In contrast, a person experiencing a receding hairline typically has more hair loss around the temples and it is usually less even. It also occurs quicker than a standard maturing hairline.
Can a receding hairline grow back?
There is no one clear answer for this, as every person has an individual cause of receding hair. But experts have suggested it is possible for receding hairlines to grow back.
There is a range of treatment options available for any signs of hair loss, and even hair transplant procedures. These include:
- Prescription oral medication: As mentioned above, Pilot doctors may prescribe you a personalised capsule that works by blocking the enzyme that converts testosterone to dihydrotestosterone (DHT), which is the main cause of hair loss. Australian healthcare laws prevent Pilot from listing the exact medications available until after you’ve had an online consultation with a doctor, but it's an extremely effective form of treatment.
- Topical treatment: Pilot doctors may also prescribe a topical treatment to work alongside the oral medication. This topical treatment is applied directly to the head and most men who use this treatment notice a delay in further balding, while some even experience regrowth. The great news is that a combination of the oral and topical medication has an 83 per cent success rate in retaining hair and a 66 per cent success rate in regrowing it
- Platelet-rich plasma (PRP) therapy: A medical procedure that involves drawing one's blood and spinning it in a centrifuge to encourage the plasma to rise to the top. The PRP is then collected and injected into hair loss affected areas across the scalp.

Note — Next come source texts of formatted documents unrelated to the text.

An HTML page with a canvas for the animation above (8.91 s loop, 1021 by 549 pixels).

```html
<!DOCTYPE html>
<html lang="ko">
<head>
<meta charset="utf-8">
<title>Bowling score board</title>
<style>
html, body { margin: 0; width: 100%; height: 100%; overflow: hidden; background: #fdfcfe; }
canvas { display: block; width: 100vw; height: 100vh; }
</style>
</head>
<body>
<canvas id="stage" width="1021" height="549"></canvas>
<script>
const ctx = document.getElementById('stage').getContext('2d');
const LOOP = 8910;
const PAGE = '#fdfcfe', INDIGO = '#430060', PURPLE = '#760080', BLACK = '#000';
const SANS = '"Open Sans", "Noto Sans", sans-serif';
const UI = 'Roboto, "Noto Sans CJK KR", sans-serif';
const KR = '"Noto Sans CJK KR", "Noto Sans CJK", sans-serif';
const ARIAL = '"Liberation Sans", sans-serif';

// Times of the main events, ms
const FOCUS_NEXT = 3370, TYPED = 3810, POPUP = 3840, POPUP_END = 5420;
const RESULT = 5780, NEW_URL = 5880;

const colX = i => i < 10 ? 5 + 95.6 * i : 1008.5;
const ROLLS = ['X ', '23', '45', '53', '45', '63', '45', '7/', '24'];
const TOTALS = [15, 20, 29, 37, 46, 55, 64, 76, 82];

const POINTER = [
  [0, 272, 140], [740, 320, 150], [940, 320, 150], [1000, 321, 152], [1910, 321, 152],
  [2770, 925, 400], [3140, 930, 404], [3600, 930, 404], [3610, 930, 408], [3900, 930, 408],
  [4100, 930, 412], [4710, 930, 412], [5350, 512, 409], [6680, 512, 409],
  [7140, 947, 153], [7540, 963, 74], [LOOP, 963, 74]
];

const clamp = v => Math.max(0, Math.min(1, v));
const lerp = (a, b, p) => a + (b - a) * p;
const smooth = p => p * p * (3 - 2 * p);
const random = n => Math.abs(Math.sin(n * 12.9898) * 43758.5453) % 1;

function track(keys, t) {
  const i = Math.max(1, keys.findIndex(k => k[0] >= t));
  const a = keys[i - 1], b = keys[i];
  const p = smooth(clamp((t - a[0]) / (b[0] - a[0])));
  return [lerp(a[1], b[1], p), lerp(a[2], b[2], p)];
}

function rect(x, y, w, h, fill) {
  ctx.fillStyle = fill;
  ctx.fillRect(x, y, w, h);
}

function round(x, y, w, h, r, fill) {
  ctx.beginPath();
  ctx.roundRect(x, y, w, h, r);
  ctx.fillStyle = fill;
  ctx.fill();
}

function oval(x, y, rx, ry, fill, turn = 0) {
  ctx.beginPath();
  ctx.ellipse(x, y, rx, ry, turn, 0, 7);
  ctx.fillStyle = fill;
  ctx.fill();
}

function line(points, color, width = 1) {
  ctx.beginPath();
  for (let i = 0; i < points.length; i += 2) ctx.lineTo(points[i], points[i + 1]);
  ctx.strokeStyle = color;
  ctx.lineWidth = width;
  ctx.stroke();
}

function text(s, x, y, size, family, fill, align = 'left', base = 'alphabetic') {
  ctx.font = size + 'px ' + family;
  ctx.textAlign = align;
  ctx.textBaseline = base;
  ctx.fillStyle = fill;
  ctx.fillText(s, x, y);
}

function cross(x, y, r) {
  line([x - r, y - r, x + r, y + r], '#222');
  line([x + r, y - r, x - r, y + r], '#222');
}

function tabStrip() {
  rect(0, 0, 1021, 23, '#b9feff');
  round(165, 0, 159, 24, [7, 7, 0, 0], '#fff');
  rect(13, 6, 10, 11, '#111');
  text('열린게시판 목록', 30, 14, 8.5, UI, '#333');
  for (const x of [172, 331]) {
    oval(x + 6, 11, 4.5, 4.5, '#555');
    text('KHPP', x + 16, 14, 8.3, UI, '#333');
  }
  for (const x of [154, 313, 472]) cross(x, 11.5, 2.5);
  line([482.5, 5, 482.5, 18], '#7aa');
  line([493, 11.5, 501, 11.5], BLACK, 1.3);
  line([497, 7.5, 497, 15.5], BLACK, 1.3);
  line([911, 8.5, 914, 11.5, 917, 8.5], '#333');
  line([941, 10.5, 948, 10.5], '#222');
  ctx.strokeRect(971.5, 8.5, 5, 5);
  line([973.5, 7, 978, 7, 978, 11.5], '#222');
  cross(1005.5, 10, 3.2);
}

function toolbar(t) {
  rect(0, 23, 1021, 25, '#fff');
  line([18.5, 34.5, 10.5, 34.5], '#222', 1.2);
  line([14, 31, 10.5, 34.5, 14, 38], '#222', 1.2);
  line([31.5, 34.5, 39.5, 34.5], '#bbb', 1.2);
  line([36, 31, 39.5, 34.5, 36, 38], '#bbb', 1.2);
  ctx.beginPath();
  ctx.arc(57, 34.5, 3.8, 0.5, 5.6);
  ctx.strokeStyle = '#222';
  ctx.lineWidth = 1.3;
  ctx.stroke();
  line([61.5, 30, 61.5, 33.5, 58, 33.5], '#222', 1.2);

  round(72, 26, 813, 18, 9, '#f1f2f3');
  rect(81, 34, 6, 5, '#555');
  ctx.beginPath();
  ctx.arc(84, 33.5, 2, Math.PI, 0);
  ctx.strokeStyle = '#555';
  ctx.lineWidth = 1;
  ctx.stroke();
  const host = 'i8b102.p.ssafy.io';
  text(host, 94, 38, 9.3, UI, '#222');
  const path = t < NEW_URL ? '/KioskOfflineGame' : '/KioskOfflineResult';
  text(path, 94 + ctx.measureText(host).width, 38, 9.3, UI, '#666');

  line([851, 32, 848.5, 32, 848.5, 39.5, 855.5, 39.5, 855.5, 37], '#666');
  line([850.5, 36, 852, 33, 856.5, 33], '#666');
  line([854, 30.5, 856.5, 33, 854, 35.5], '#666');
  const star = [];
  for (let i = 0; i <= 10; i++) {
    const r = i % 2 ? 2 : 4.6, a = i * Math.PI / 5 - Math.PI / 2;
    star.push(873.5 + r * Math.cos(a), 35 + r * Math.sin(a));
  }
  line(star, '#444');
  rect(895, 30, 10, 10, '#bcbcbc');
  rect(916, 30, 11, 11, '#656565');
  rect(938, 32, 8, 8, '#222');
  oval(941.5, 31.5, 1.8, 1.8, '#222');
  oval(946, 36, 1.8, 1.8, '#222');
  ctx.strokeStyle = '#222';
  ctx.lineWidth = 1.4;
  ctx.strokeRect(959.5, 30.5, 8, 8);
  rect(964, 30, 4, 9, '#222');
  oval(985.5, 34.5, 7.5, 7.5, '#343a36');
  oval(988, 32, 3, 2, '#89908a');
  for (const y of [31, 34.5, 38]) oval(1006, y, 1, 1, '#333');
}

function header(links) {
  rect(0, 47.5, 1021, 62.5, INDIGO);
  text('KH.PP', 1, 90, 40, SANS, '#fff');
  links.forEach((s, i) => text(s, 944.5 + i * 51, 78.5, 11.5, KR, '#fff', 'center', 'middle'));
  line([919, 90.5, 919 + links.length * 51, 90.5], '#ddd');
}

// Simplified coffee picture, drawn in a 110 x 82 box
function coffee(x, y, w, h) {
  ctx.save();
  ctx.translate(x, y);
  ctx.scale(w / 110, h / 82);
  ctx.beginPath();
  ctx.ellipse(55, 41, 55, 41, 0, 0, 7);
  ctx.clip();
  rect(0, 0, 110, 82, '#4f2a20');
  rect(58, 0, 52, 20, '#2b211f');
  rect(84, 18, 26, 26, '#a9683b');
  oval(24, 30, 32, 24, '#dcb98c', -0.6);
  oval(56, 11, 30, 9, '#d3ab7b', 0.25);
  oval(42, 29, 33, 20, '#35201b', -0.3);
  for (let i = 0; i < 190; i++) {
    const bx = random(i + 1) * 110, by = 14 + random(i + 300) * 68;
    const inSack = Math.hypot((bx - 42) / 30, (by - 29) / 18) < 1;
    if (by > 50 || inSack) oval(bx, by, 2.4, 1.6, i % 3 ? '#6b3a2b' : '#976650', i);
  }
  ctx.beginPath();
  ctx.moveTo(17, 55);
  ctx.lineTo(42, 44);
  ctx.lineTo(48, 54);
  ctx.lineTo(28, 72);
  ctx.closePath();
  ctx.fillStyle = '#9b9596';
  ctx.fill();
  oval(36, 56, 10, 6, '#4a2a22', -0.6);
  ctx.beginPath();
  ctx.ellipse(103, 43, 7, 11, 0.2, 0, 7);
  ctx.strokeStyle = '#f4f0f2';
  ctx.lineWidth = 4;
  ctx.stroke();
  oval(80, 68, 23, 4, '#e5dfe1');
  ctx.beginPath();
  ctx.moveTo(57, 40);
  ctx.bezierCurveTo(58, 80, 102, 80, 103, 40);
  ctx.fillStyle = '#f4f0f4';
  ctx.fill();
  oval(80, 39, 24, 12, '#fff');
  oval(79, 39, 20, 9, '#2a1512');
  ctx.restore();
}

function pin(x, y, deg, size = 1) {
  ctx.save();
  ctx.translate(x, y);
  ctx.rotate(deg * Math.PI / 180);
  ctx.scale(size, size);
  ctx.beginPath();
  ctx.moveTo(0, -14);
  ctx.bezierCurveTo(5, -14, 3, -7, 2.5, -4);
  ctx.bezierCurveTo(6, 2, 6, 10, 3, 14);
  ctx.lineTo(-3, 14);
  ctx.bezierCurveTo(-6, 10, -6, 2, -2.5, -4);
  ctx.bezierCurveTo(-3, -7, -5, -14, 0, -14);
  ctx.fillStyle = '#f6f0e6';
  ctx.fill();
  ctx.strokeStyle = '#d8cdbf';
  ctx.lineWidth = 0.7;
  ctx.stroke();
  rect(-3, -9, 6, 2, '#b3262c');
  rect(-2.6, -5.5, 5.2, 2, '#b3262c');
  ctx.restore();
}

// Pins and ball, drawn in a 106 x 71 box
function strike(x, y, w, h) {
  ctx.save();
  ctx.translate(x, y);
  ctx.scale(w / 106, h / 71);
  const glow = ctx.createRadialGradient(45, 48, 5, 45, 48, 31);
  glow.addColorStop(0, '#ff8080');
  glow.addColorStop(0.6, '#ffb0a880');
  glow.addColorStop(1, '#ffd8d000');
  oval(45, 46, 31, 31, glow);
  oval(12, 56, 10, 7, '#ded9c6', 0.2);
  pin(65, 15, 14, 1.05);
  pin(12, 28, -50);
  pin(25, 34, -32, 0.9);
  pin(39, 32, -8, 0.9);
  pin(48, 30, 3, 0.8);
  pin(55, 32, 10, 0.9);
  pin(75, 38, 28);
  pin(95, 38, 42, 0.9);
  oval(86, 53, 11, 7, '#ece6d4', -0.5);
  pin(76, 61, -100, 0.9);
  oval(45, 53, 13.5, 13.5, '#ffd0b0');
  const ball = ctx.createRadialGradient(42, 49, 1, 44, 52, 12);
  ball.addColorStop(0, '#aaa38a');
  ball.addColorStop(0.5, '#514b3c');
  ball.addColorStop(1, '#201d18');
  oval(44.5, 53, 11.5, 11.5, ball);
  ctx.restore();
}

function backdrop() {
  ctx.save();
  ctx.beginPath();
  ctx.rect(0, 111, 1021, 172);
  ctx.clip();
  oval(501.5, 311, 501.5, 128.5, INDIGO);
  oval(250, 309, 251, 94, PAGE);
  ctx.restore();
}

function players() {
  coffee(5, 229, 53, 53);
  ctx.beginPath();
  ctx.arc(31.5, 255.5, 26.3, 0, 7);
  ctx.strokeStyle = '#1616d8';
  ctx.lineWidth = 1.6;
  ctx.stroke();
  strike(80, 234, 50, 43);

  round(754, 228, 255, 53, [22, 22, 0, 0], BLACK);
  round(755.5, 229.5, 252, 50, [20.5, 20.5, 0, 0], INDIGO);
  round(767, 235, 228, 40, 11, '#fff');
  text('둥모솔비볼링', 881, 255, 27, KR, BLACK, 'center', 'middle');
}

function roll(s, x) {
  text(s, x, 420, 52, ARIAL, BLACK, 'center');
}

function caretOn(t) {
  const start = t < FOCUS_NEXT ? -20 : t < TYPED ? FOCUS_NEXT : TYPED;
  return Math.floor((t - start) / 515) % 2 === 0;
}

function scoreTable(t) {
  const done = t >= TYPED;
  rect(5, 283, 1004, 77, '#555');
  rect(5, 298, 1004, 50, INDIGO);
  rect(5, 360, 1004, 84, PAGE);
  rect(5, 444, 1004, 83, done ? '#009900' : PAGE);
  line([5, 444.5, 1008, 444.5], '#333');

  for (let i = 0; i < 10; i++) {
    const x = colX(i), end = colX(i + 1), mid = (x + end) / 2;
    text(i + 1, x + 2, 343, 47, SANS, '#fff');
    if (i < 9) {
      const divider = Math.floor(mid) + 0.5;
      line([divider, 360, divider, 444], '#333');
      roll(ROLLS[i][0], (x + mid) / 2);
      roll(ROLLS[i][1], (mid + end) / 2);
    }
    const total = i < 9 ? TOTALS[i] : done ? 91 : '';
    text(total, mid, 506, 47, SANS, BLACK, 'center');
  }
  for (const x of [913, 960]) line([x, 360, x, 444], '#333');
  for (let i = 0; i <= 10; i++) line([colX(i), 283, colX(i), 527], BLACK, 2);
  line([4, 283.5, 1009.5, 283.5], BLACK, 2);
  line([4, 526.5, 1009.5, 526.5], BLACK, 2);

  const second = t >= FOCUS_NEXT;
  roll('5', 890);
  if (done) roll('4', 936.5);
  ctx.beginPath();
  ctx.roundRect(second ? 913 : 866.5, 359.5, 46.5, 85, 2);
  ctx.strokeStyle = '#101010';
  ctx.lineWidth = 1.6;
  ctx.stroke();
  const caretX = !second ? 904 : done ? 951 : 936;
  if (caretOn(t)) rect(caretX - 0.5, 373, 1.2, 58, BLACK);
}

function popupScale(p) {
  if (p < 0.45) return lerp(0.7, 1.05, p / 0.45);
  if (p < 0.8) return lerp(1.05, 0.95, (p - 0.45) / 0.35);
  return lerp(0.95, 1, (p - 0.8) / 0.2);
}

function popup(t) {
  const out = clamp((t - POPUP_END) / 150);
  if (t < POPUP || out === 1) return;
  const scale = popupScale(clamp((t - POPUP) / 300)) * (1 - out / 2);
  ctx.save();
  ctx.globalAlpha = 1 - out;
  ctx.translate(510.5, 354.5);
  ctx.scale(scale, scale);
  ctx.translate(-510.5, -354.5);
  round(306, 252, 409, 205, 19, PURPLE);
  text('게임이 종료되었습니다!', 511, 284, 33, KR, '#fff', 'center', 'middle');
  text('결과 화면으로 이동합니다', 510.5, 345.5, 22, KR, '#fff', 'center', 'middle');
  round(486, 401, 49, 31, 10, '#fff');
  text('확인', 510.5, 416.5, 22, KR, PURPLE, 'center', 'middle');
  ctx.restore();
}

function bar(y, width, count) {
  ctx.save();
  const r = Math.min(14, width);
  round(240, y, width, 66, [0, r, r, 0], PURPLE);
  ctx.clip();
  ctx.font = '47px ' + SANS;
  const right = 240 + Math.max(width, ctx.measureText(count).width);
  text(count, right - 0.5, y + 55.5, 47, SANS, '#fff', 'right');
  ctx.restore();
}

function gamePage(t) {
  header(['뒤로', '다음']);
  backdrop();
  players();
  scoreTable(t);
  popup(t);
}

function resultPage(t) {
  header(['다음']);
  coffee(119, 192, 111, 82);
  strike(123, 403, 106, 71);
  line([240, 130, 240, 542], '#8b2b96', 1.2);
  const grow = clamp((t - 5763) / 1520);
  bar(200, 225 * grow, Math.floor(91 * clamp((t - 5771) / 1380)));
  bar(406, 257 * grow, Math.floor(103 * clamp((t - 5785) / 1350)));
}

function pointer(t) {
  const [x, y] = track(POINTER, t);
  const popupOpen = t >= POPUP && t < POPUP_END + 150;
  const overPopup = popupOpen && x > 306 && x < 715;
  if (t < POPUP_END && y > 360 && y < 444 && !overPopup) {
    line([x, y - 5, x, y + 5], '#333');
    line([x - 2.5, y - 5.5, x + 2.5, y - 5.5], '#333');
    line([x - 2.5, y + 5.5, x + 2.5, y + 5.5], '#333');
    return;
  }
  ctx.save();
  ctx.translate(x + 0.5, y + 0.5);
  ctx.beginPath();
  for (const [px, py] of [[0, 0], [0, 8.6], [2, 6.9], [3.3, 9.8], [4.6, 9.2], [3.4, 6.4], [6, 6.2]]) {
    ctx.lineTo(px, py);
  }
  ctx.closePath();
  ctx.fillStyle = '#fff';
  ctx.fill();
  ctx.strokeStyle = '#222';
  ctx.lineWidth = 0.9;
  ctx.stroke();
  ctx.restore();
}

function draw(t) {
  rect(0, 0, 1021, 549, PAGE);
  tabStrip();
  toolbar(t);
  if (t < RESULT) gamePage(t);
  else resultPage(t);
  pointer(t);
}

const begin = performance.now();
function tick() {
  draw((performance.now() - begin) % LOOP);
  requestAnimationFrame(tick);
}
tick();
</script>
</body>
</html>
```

While PRP therapy has seen some success in treating androgenetic alopecia (male pattern baldness), it is quite expensive and there needs to be further research on its effectiveness for other types of hair loss.
- Hair transplant surgery: Also known as hair restoration surgery, hair transplant surgery is an effective way to treat hair loss but can cost between AU$11,000 and Au$18,000, with some procedures even costing as much as AU$30,000.
How to stop your hair from receding
Regardless of whether you've noticed significant hair loss or just a little, there are things you can do now for hair loss prevention:
- Avoiding excessive combing or brushing of the hair
- Avoiding chemical treatments like hot oil treatments that can damage hair follicles
- Minimising the use of heated tools like hair dryers or straightening irons
- Explore hair loss treatment options with Pilot to prevent further hair loss
Our key takeaway
Hair loss of any kind can take a psychological toll. It's important to remember this is a really common issue that affects almost everyone to some extent as we age.
Remember to look after your general wellbeing — minimising stress is beneficial in all aspects of life. And don't forget that there are easily accessible treatment options available that you can start today.
Photo Credit: Paramount Pictures / Pexels + Andre Moura